[Saved entries]
☆ ☆ ☆ ☆ ☆ ☆ ☆
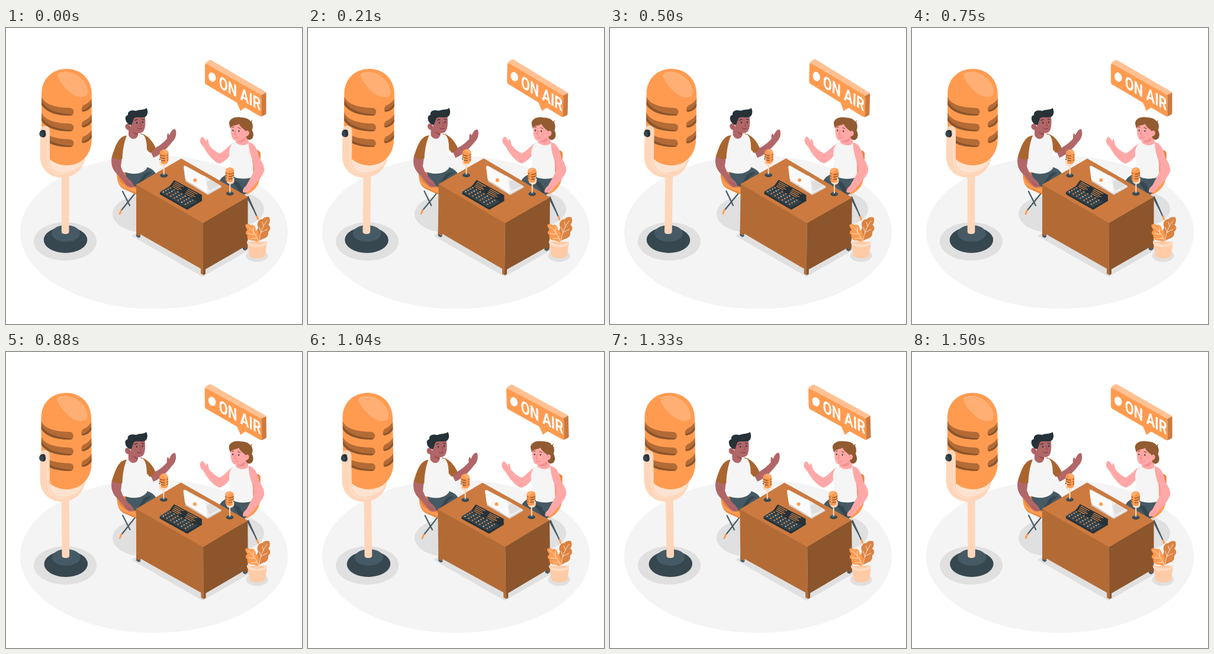
Recreate the animation shown at these times as an HTML page with a canvas. Size 500 px wide and 500 px high, loop 1.54 s.

```html
<!DOCTYPE html>
<html lang="en">
<head>
<meta charset="utf-8">
<title>On air</title>
<style>
  html, body { margin: 0; width: 100%; height: 100%; overflow: hidden; background: #fff; }
  canvas { display: block; width: 500px; height: 500px; }
</style>
</head>
<body>
<canvas id="stage"></canvas>
<script>
const canvas = document.getElementById('stage');
const ctx = canvas.getContext('2d');
const ratio = window.devicePixelRatio || 1;
canvas.width = canvas.height = 500 * ratio;

const LOOP = 1540, STEPS = 37;
const ORANGE = '#ff9b50', LIGHT = '#ffaf73', CREAM = '#ffd6ba';
const TOP = '#cc7a3f', SIDE = '#b36b36', DEEP = '#8c552c';
const INK = '#263238', SLATE = '#37474f', STEEL = '#455a64';
const SHADOW = '#e0e0e0', SHIRT = '#f5f5f5', SLEEVE = '#a9652f';
const MAN = '#b16668', MAN_DARK = '#9a4a4d', WOMAN = '#ffa8a7', WOMAN_DARK = '#f28f8f';

function fill(color, d) {
  ctx.fillStyle = color;
  ctx.fill(new Path2D(d));
}

function line(color, width, d) {
  ctx.strokeStyle = color;
  ctx.lineWidth = width;
  ctx.lineCap = ctx.lineJoin = 'round';
  ctx.stroke(new Path2D(d));
}

function oval(color, x, y, rx, ry = rx, angle = 0) {
  ctx.fillStyle = color;
  ctx.beginPath();
  ctx.ellipse(x, y, rx, ry, angle, 0, Math.PI * 2);
  ctx.fill();
}

function part(x, y, degrees, draw) {
  ctx.save();
  ctx.translate(x, y);
  ctx.rotate(degrees * Math.PI / 180);
  ctx.translate(-x, -y);
  draw();
  ctx.restore();
}

// Rises to 1 at a quarter, falls to -1 at three quarters, returns to 0.
function sway(p) {
  if (p < 0.25) return p * 4;
  return p < 0.75 ? 2 - p * 4 : p * 4 - 4;
}

function floor() {
  oval('#f4f4f4', 250, 345, 226, 129.5);
  oval(SHADOW, 100, 360.5, 53, 32.5);
  oval(SHADOW, 232, 314, 52, 31);
  oval(SHADOW, 385, 306, 51, 30);
  fill(SHADOW, 'M212 351 L332 420 L416 372 L296 302Z');
  oval(SHADOW, 424, 384.5, 18.5, 10.5);
}

function microphone() {
  oval(SLATE, 100.5, 358, 36.8, 22);
  oval(STEEL, 101, 347, 24, 14);
  fill(CREAM, 'M93.8 245 H106.5 V344 Q106.5 348 100.2 348 Q93.8 348 93.8 344Z');
  fill('#ffe3d0', 'M70 215 C70 238 82 249 98 249 C117 247 129 236 134 218Z');
  line('#ffc9a3', 2, 'M132 223 C127 240 112 248 94 248');
  fill(ORANGE, 'M60 112 C60 84 80 69 102.5 69 C126 69 144.7 86 144.7 112 V188 C144.7 214 127 232 103 232 C78 232 60 214 60 188Z');
  ctx.save();
  ctx.beginPath();
  ctx.rect(60, 60, 84.7, 180);
  ctx.clip();
  fill(LIGHT, 'M88 77 C96 71 115 73 128 86 C138 96 141 111 135 115 C129 118 119 117 110 110 C98 101 84 83 88 77Z');
  for (let i = 0; i < 3; i++) {
    ctx.save();
    ctx.translate(0, i * 26.5);
    fill(SIDE, 'M60 116 Q66 134 108 135 C117 136 116 148 108 148 Q72 148 60 130Z');
    fill(DEEP, 'M60 123 Q70 144 113 146 Q111 148 108 148 Q72 148 60 130Z');
    fill(SIDE, 'M146 117 Q141 126 132 130 C127 132 126 143 132 141 Q141 139 146 130Z');
    fill(DEEP, 'M146 125 Q138 138 128 139 Q129 142 132 141 Q141 139 146 130Z');
    ctx.restore();
  }
  ctx.restore();
  fill(CREAM, 'M58 174 C58 162 74 163 74 174 V222 C74 239 87 246 99 244 C117 242 127 234 133 221 C130 239 116 252 96 253 C72 253 58 237 57.5 216Z');
  line('#ffe4d2', 1.2, 'M70.5 170 V221 C70 240 84 249 98 246');
  fill(INK, 'M57.5 174.5 Q62 170 66.5 173.5 L67.5 180 Q66.5 186 61 184.5 Q56 182 57.5 174.5Z');
  oval(SLATE, 60, 179.5, 3.6, 4.7, -0.3);
}

function smallMicrophone(x, y, flip) {
  ctx.save();
  ctx.translate(x, y);
  ctx.scale(0.172 * flip, 0.153);
  ctx.translate(-102, -69);
  microphone();
  ctx.restore();
}

function sign() {
  fill(TOP, 'M389 119 L396 140 L406 131 L404 122Z');
  fill('#ffc193', 'M336 62 Q336 59 339 57 L343 54.5 Q345 53.5 347 54.5 L437 107 Q440 109 439 111 L431 116 L338 64Z');
  fill(TOP, 'M430 114 L439.5 109 V144 Q439.5 146 437 147 L431 149.5Z');
  fill(ORANGE, 'M336 63 Q336 60 340 61.5 L429 112 Q432 114 432 117 V146 Q432 150.5 428 148.5 L404 134.5 L396 139.5 L390 126 L339 96 Q336 94.5 336 91Z');
  oval('#fff', 348.3, 83, 6, 8, -0.35);
  ctx.save();
  ctx.transform(0.75, 0.42, 0, 1, 359.8, 100.5);
  ctx.fillStyle = '#fff';
  ctx.font = 'bold 29px Roboto, sans-serif';
  ctx.fillText('ON AIR', 0, 0);
  ctx.restore();
}

function man() {
  line(STEEL, 2.2, 'M219 278 L194 309 M197 276 L209 300');
  line(ORANGE, 3, 'M194.5 308 L192 314');
  fill('#e6873f', 'M187 240 C187 258 190 268 199 272 L219 281 Q222 281 222 277 V250Z');
  fill(ORANGE, 'M188 247 Q191 263 204 266 L222 272 V279 L199 270 C190 266 188 258 188 247Z');
  fill(STEEL, 'M201 241 C215 247 230 245 238 235 C248 238 254 244 255 252 L224 269 L210 266 Q203 255 201 241Z');
  fill(SLATE, 'M233 247 Q240 243 246 244 L236 252 L228 267 L220 267Z');
  fill(MAN, 'M243 206 C252 204 264 196 272 187 C272 182 272 178 274 178 L276 181 C279 174 282 170 286 171 C289 177 287 187 281 192 C272 204 260 215 249 219Z');
  fill(SLEEVE, 'M227 178 C238 180 247 190 252.5 202 Q250 209 243 211 L235 202Z');
  fill(SHIRT, 'M203 182 L207 180 C212 188 219 187 223 179 L231 180 C237 184 238 196 238 207 V237 C230 248 212 248 200 243 C197 224 196 200 203 182Z');
  fill(MAN, 'M207 165 L223 173 V180 C222 189 211 190 207 181Z');
  fill(MAN_DARK, 'M213 174 Q219 178 223 178 V181 Q217 181 213 174Z');
  fill(MAN, 'M211 150 L234.5 147 C236 158 236 171 231 175.5 C225 180 216 177 211 173Z');
  fill(INK, 'M203 158 C200 150 203 148 206 147 C205 140 212 138 220 140 C226 137 234 139 237.5 135 C241 142 239 149 234 150.5 C226 152 219 149 216 153 L212 164 L207 163Z');
  oval(MAN, 206, 167, 4.5, 5.5, -0.4);
  line(MAN_DARK, 0.9, 'M204 165 Q208 166 208 170');
  line(INK, 1.1, 'M217.5 156 L222 154.5 M229.5 154 L233 155');
  oval(INK, 221, 160, 1.1, 1.5);
  oval(INK, 231, 159, 1.1, 1.5);
  line(MAN_DARK, 1, 'M227 159 L228.5 165 L226 166');
  line('#6f3033', 0.9, 'M222 169 Q226 172 230 169');
  fill(MAN, 'M179 216 C176 230 180 241 190 249 L201 263 C206 271 213 270 216 268 Q215 261 207 255 L198 244 L194 234 L196 218Z');
  line(MAN_DARK, 0.8, 'M202 260 Q207 264 212 266');
  fill(SLEEVE, 'M204 181.5 C189 183 184 202 179 217 Q187 224 196.5 221 C197 208 199 194 204 181.5Z');
}

function woman() {
  line(STEEL, 2.2, 'M409 285 L424 319 M408 287 L420 310');
  line(ORANGE, 3, 'M424 318 L425.5 323');
  fill('#e6873f', 'M416 205 Q428 205 430 211 L429 250 C428 265 421 273 406 281 L394 275Z');
  fill(ORANGE, 'M428 247 C426 259 416 266 403 272 L407 281 C422 274 429 263 428 247Z');
  fill(STEEL, 'M376 246 C366 250 361 255 360 261 L400 285 L413 270 L418 252Z');
  fill(SLATE, 'M379 254 L394 262 L402 276 L397 280Z');
  fill(WOMAN, 'M386 193 C376 198 370 208 361 212 C352 208 346 202 343 197 C342 191 341 187 339 188 L338.5 192 C335 186 332 182 330 185 C326 190 328 196 334 201 C340 213 352 227 361 229 C370 226 378 217 384 207Z');
  fill(SHIRT, 'M385 193 L394 191 L410 193 C417 198 418 213 416.5 224 L418 251 C406 257 386 255 376 247 L379 224 C375 211 377 199 385 193Z');
  fill(WOMAN, 'M389 184 L407 178 L410 194 C405 200 393 199 388 193Z');
  fill(WOMAN_DARK, 'M390 191 Q400 190 405 183 L404 190 Q398 196 390 191Z');
  fill('#8a572f', 'M400 161 L414 170 C420 178 419 188 411 189 Q405 188 405 180Z');
  fill(WOMAN, 'M381 160 C379 170 379 183 384 188.5 C390 193 401 189 406 183 L409 170 L399 158Z');
  fill('#925b31', 'M377 162 C376 154 386 149 396 151 C407 151 412 155 413 158 L416 155 L415 159 C419 166 416 174 412 179 L407 180 L404 173 C400 170 395 166 394 162 C388 165 381 164 379 170Z');
  oval(WOMAN, 407, 178, 3.7, 4.8, 0.3);
  line(WOMAN_DARK, 0.8, 'M405.5 178 Q407 175 409 177');
  oval(INK, 383.5, 173, 1, 1.5);
  oval(INK, 393.5, 174, 1, 1.5);
  line('#7b4927', 1, 'M382 168 L385 167 M392 168 L396 170');
  line('#e27a7b', 0.9, 'M388 173 L386 180 L389 181 M386 185 Q390 187 393 184');
  fill(WOMAN, 'M410 193 C420 194 425 205 428 219 Q438 234 436 242 C431 255 421 263 413 273 Q407 280 400 277 Q399 272 406 266 L419 242 L416 223 C412 212 410 203 410 193Z');
  line(WOMAN_DARK, 0.8, 'M404 274 Q409 272 412 267 M418 223 L420 239');
}

function mixer() {
  fill(INK, 'M260 277 L305 302 L331 288 V292 L306 307 L260 281Z');
  fill(SLATE, 'M260 277 L278 266 L326 292 L305 303Z');
  fill(INK, 'M276 268 L284 257 L331 282 V292 L325 294Z');
  for (let row = 0; row < 4; row++) {
    for (let i = 0; i < 7; i++) {
      const x = 266 + row * 4 + i * 6.2, y = 277 - row * 2.3 + i * 3.45;
      oval((i + row * 2) % 5 ? ORANGE : '#cfd8dc', x, y, 1.3, 0.9);
      line(INK, 0.8, `M${x + 2} ${y + 1.2} l2 1.1`);
    }
  }
  for (let i = 0; i < 4; i++) {
    const x = 285.5 - i * 1.6, y = 260.5 + i * 2.4, short = i % 2 * 3;
    line(ORANGE, 1, `M${x} ${y} l${14 - short} ${7.6 - short * 0.54} M${x + 22} ${y + 11.8} l${15 - short} ${8 - short * 0.54}`);
  }
}

function laptop() {
  fill('#d5d5d5', 'M303 257 L340 279 L364 267 V269 L341 282 L303 259Z');
  fill('#f0f0f0', 'M304 256 L334 249 L364 267 L340 280Z');
  fill('#dedede', 'M339 260 L345 256 L361 266 L343 275Z');
  fill('#fafafa', 'M300 235 Q300 232 303 233 L336 251 Q338 252 338.5 255 L341 279 L305 258 Q303 257 302.5 254Z');
  line('#e0e0e0', 0.8, 'M301 234 Q301 232 303 233 L336 251 Q338 252 338.5 255 L341 279');
  oval(ORANGE, 319.3, 257, 3);
}

function desk() {
  fill(STEEL, 'M220 342 H227 V353 L224 354.5 L220 352Z M400 364 H408 V373 L404 376 L400 374Z');
  fill(SIDE, 'M220 264 L333 328 V417 L329 415 V406.5 L226 348 V352 L220 349Z');
  fill(DEEP, 'M333 328 L408.5 285 V371 L403 374 V369.5 L337 407.5 V415.5 L333 417.5Z');
  fill(TOP, 'M296 220.5 L408.5 285 L333 329.5 L220 264.5Z');
  laptop();
  mixer();
  smallMicrophone(267, 205, 1);
  smallMicrophone(378, 235.5, -1);
}

function plant() {
  fill('#db8443', 'M427 360 C421 349 424 342 426 337 C422 329 428 322 433 323 C437 318 443 319 445 320 C447 327 445 330 443 332 C448 336 447 341 443 344 C444 351 440 355 434 356Z');
  line('#ffe6d4', 0.9, 'M428 360 C428 347 434 335 441 325 M431 346 L428 337 M431 345 L441 340 M435 335 L433 328');
  fill(ORANGE, 'M427 362 C428 351 427 343 422 341 C422 334 417 331 413 333 C409 330 406 331 404 333 C405 337 406 339 408 341 C403 345 405 349 408 350 C406 355 411 360 417 359Z');
  line('#fff0e4', 0.9, 'M427 362 C423 350 416 340 408 335 M418 347 L418 337 M419 349 L409 347 M423 355 L414 356');
  fill('#ffcba6', 'M408 361 L411 384 C413 391 436 391 438 384 L441 361Z');
  fill('#ffdcc4', 'M407 358 C407 362 416 366 424 366 C433 366 441 362 441 358 V363 C440 368 432 370 424 370 C416 370 408 368 407 363Z');
}

function draw() {
  const step = Math.floor(performance.now() % LOOP / LOOP * STEPS);
  const tilt = sway(step / STEPS);
  ctx.setTransform(ratio, 0, 0, ratio, 0, 0);
  ctx.fillStyle = '#fff';
  ctx.fillRect(0, 0, 500, 500);
  floor();
  part(388, 100, tilt * 2.2, sign);
  part(233, 225, tilt * 1.1, man);
  part(381, 237, tilt * 1.1, woman);
  part(314, 319, tilt * 1.1, desk);
  part(425, 354, tilt, plant);
  part(101, 225, tilt * 1.2, microphone);
  requestAnimationFrame(draw);
}

draw();
</script>
</body>
</html>
```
☆ ☆ ☆ ☆ ☆ ☆ ☆
— Assigned task —
Within the records, filter for lines that contain the word "desk" and show each one.

— Output for this task —
function desk() {
  part(314, 319, tilt * 1.1, desk);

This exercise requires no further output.